▶ _HOW TO COMPLETE THIS TASK_
In which lines of the data does the string "outline" appear? Copy every one.
──────────
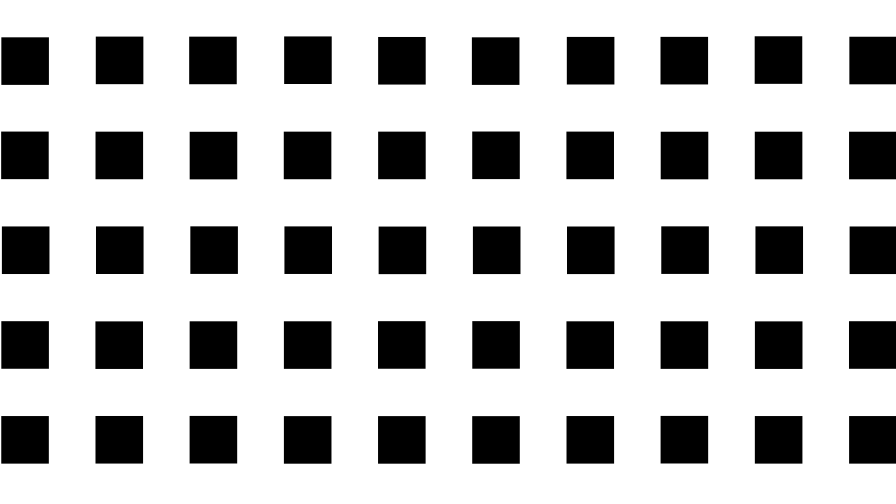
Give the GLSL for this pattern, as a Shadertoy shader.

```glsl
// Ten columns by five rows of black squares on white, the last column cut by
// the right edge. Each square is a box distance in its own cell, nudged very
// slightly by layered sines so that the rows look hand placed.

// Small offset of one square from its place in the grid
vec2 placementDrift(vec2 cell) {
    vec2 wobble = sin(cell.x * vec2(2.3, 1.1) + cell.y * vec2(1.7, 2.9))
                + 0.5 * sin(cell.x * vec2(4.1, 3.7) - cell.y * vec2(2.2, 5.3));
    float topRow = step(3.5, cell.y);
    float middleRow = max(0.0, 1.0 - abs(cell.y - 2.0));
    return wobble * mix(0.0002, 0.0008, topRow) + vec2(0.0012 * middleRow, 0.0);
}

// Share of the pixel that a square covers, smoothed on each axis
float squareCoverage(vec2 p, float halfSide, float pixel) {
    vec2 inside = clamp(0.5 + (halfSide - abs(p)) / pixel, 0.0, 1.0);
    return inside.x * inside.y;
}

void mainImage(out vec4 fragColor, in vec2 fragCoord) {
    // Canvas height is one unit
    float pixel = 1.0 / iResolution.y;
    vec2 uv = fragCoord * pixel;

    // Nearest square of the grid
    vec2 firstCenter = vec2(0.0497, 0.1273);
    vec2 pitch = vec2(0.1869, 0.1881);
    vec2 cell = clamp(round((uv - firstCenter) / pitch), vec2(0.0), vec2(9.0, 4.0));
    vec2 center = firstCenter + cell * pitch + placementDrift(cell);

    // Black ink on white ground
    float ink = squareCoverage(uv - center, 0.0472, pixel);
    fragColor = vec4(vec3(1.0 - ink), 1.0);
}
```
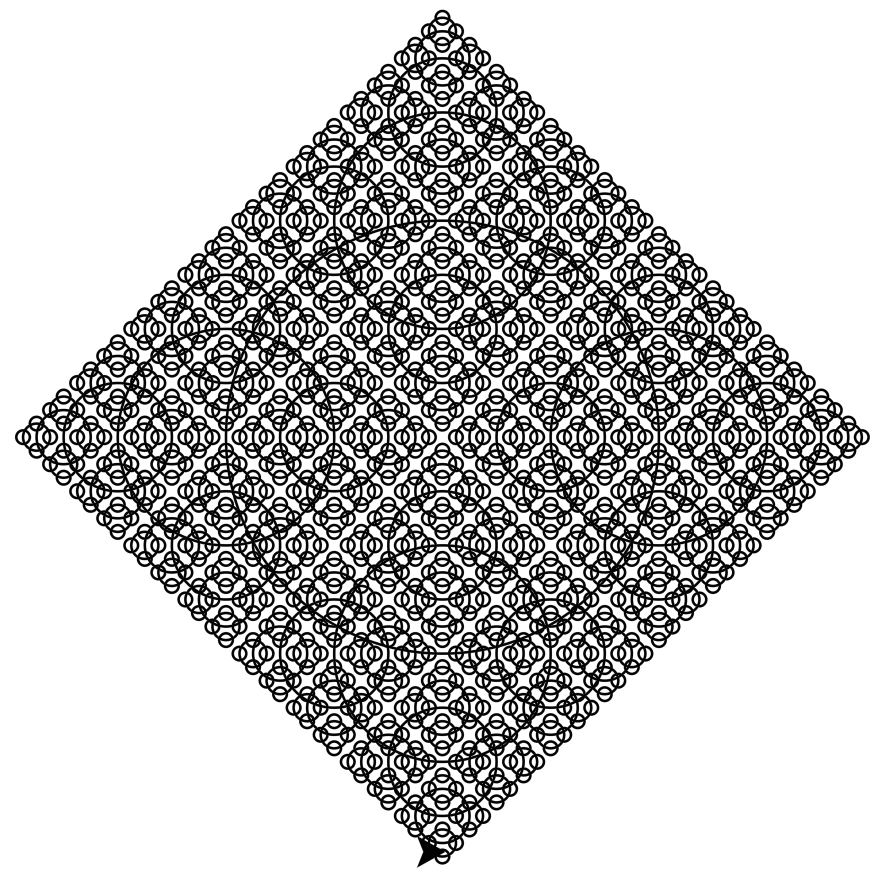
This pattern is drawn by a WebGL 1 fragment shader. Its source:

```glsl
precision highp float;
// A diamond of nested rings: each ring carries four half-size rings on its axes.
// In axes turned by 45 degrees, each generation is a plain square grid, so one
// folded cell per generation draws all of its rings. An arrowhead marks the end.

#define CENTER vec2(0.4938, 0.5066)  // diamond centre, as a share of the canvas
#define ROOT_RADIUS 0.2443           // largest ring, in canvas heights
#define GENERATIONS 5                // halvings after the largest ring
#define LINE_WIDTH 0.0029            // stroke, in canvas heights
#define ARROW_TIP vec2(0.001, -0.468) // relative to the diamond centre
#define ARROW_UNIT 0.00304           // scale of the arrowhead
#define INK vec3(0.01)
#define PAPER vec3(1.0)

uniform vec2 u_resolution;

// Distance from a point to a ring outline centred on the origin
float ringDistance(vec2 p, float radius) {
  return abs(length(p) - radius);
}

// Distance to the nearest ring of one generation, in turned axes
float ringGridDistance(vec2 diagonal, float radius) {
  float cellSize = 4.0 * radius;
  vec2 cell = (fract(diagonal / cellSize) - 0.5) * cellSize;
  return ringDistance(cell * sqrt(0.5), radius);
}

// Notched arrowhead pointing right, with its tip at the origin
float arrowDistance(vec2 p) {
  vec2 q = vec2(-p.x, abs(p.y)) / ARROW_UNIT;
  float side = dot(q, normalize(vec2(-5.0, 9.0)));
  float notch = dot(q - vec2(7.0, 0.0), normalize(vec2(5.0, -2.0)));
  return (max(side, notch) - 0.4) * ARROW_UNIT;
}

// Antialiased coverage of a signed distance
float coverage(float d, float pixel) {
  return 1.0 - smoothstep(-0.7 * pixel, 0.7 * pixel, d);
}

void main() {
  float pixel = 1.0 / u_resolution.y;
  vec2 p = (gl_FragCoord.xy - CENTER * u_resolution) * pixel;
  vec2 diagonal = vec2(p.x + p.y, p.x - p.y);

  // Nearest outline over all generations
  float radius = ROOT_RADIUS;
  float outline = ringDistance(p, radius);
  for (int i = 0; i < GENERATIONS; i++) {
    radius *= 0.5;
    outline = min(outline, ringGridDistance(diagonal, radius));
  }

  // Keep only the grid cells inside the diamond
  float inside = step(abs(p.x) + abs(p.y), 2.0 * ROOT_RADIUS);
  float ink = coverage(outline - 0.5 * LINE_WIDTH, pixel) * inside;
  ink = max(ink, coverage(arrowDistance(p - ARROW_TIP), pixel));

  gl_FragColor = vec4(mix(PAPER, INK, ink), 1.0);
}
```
──────────
▶ _EXPECTED OUTPUT_
// Distance from a point to a ring outline centred on the origin
  // Nearest outline over all generations
  float outline = ringDistance(p, radius);
    outline = min(outline, ringGridDistance(diagonal, radius));
  float ink = coverage(outline - 0.5 * LINE_WIDTH, pixel) * inside;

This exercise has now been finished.